Input data:
Start of Block

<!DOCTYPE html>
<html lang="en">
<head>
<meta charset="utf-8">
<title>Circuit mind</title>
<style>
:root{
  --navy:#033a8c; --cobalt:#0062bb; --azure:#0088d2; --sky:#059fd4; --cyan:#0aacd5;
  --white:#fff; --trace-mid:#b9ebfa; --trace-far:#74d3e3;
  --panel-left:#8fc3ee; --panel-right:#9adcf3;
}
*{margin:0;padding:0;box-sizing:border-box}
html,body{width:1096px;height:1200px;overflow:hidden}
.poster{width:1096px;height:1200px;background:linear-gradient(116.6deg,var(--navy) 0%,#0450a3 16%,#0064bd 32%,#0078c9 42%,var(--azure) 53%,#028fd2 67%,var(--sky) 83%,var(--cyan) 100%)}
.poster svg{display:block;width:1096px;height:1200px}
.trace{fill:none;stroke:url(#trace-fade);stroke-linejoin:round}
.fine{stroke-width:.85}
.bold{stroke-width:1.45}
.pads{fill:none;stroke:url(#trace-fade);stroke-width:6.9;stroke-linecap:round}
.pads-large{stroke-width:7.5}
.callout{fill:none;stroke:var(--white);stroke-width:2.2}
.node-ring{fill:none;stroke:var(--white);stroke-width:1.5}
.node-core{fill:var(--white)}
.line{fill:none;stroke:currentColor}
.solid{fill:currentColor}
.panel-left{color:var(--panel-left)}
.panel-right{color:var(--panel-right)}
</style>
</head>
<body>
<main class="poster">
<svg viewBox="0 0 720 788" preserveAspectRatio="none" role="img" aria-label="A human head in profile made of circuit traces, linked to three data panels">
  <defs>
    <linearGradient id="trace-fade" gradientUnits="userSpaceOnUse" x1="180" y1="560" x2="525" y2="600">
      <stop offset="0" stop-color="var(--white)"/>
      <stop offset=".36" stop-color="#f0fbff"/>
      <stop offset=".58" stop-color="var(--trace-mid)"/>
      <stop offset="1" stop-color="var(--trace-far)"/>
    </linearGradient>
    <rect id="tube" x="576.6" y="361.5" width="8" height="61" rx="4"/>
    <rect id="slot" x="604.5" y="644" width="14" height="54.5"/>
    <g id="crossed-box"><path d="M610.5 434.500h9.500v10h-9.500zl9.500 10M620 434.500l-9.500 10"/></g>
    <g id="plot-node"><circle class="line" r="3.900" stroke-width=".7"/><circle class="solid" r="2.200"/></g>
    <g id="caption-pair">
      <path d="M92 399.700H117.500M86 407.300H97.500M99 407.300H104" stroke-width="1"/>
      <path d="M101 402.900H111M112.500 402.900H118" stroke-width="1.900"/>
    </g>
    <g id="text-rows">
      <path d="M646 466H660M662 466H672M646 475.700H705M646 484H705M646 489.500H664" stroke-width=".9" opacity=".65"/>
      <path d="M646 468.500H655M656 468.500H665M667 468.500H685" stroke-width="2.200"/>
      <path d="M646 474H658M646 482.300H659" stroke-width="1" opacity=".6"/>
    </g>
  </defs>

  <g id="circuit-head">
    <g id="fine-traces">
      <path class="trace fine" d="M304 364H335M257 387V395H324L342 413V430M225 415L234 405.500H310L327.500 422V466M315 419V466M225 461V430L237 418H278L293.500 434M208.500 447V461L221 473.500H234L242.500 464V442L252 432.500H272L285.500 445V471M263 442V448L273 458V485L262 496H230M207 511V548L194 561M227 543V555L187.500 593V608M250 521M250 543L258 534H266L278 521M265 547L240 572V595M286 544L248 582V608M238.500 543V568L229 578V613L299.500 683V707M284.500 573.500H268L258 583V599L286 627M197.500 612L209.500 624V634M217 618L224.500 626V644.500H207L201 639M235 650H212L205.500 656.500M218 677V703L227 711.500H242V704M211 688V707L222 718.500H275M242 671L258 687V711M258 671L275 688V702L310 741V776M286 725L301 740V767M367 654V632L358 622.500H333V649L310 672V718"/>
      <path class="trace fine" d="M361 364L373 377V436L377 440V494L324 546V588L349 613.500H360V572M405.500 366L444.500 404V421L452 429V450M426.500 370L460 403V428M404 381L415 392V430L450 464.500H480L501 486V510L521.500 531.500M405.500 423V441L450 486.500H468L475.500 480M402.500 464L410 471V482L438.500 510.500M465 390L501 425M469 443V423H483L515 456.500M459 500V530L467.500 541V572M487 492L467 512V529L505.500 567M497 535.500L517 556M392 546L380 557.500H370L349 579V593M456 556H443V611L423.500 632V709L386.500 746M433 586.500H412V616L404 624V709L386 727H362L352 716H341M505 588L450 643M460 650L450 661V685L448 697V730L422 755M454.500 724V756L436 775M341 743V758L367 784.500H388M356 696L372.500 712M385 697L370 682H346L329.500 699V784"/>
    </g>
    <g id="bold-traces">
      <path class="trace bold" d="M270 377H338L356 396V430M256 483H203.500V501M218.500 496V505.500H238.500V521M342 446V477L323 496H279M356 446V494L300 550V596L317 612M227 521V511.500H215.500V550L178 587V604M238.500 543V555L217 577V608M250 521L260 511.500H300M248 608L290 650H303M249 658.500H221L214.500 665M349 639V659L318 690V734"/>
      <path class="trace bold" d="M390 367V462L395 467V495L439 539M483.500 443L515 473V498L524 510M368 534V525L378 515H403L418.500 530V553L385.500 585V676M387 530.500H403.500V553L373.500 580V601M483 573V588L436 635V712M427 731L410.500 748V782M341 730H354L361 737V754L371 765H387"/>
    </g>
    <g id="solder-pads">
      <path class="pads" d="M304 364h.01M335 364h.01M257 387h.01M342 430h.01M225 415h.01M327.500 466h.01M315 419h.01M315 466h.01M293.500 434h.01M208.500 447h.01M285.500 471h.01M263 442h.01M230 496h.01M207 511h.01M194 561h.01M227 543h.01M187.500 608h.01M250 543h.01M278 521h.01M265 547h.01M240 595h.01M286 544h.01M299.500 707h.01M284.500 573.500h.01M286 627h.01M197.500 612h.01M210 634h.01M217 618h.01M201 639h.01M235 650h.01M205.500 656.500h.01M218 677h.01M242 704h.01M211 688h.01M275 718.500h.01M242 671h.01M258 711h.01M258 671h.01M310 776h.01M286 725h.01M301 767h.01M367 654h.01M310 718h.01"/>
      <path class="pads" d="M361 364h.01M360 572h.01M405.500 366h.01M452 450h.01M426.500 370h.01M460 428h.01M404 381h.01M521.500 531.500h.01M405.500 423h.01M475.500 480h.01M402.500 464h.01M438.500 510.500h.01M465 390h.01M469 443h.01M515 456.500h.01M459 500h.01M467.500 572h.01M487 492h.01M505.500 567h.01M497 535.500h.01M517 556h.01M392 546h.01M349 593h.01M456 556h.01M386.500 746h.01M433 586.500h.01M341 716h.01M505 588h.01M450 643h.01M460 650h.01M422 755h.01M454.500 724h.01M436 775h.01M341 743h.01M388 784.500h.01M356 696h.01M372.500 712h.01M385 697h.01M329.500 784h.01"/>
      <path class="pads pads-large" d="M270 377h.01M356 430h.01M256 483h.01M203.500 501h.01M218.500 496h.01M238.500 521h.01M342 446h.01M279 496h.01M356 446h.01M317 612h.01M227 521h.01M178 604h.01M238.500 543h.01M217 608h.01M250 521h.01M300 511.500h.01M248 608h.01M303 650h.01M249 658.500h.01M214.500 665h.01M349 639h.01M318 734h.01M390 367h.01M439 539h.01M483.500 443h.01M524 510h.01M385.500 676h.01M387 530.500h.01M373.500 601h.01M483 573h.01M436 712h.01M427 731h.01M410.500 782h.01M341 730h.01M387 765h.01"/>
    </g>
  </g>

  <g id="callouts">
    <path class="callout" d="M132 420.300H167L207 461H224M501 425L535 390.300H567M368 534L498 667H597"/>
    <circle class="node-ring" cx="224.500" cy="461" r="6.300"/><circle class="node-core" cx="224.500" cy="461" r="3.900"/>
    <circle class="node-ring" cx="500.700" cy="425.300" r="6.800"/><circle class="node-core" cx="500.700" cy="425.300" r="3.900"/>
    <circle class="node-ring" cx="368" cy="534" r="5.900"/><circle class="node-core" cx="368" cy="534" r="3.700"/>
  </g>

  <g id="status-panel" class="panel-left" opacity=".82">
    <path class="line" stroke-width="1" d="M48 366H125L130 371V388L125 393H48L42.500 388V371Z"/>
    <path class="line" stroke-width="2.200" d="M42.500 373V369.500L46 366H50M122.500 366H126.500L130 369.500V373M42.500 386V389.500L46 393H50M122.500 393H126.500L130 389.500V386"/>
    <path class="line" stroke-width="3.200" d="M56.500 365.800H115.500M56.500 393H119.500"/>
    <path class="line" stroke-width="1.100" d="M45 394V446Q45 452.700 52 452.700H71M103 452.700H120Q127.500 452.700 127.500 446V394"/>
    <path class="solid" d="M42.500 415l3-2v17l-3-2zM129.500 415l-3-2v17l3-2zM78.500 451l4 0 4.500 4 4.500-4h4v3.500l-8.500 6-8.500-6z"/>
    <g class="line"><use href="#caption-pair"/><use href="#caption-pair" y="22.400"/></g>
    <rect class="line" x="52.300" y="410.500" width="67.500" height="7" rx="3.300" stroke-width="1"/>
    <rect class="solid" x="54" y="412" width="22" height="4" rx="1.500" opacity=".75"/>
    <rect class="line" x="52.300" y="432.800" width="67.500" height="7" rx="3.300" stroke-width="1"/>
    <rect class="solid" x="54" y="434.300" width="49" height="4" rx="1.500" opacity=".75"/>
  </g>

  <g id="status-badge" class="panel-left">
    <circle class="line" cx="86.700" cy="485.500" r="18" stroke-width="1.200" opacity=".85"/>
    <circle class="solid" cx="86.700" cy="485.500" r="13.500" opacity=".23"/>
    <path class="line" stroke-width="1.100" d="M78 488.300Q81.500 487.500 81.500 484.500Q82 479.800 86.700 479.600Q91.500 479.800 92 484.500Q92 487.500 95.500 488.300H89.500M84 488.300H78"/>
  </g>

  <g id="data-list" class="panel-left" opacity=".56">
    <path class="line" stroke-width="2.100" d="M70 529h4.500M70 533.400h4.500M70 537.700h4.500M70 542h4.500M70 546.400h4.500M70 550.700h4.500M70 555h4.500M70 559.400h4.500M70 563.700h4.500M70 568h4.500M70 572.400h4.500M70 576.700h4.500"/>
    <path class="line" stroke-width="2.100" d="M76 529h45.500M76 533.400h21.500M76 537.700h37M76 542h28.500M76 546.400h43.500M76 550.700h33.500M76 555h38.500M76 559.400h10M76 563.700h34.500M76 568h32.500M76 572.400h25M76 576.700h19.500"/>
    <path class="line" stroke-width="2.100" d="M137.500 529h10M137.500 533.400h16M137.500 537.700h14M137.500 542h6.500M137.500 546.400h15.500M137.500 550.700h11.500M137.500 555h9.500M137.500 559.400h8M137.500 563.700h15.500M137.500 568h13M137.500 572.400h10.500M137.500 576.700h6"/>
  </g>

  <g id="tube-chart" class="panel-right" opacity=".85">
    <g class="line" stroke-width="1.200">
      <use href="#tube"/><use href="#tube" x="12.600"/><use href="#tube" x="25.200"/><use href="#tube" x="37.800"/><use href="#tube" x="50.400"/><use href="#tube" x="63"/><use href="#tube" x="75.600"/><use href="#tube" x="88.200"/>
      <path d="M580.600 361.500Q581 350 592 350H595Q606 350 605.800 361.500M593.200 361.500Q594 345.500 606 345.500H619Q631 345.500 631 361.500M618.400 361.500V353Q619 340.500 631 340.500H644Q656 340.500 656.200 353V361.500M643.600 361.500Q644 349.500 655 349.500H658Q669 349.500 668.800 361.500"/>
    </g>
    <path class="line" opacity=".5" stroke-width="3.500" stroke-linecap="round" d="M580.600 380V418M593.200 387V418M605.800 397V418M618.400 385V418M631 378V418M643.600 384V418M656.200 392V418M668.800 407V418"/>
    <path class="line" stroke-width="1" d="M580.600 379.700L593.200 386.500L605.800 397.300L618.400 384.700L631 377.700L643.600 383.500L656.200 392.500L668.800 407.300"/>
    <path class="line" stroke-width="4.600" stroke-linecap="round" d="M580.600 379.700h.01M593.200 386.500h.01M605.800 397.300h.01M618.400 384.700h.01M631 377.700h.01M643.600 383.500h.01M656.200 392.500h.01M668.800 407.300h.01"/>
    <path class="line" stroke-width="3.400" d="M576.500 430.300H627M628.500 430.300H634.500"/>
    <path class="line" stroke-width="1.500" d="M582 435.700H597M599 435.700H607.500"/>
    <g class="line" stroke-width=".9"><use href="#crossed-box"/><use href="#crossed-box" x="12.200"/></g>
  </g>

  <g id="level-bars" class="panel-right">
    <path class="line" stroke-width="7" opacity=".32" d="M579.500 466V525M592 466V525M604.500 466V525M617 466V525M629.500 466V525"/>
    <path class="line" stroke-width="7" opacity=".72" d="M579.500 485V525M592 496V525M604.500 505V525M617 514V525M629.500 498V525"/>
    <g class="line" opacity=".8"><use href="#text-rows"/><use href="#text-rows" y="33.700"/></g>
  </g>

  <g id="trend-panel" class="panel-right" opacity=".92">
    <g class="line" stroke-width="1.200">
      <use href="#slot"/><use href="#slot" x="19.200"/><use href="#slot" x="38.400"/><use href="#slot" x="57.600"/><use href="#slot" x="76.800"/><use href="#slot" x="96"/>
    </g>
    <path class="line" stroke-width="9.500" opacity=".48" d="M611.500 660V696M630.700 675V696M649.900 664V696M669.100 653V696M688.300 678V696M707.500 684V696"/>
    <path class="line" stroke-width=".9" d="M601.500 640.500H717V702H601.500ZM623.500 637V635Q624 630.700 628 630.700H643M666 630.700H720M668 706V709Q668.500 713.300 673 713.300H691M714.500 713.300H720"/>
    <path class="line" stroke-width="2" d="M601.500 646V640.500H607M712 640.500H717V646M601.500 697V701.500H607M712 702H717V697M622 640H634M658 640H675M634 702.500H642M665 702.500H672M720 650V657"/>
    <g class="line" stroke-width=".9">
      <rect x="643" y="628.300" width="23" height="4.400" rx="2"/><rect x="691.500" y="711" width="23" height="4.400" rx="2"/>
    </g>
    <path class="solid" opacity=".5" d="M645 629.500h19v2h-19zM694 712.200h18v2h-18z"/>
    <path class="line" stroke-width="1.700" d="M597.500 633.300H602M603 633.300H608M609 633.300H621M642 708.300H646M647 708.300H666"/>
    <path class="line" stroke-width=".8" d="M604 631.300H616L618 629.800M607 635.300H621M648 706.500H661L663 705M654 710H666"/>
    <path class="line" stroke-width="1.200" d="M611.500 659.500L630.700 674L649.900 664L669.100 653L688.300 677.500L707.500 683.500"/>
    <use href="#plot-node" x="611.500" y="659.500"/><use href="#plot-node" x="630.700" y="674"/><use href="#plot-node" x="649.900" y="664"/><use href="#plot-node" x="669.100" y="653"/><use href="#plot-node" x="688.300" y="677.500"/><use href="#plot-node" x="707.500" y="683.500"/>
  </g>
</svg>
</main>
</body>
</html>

End of Block

What is being asked: Tally up the lines of the data above where the string "solid" appears, and give only the count.

Your solution: 7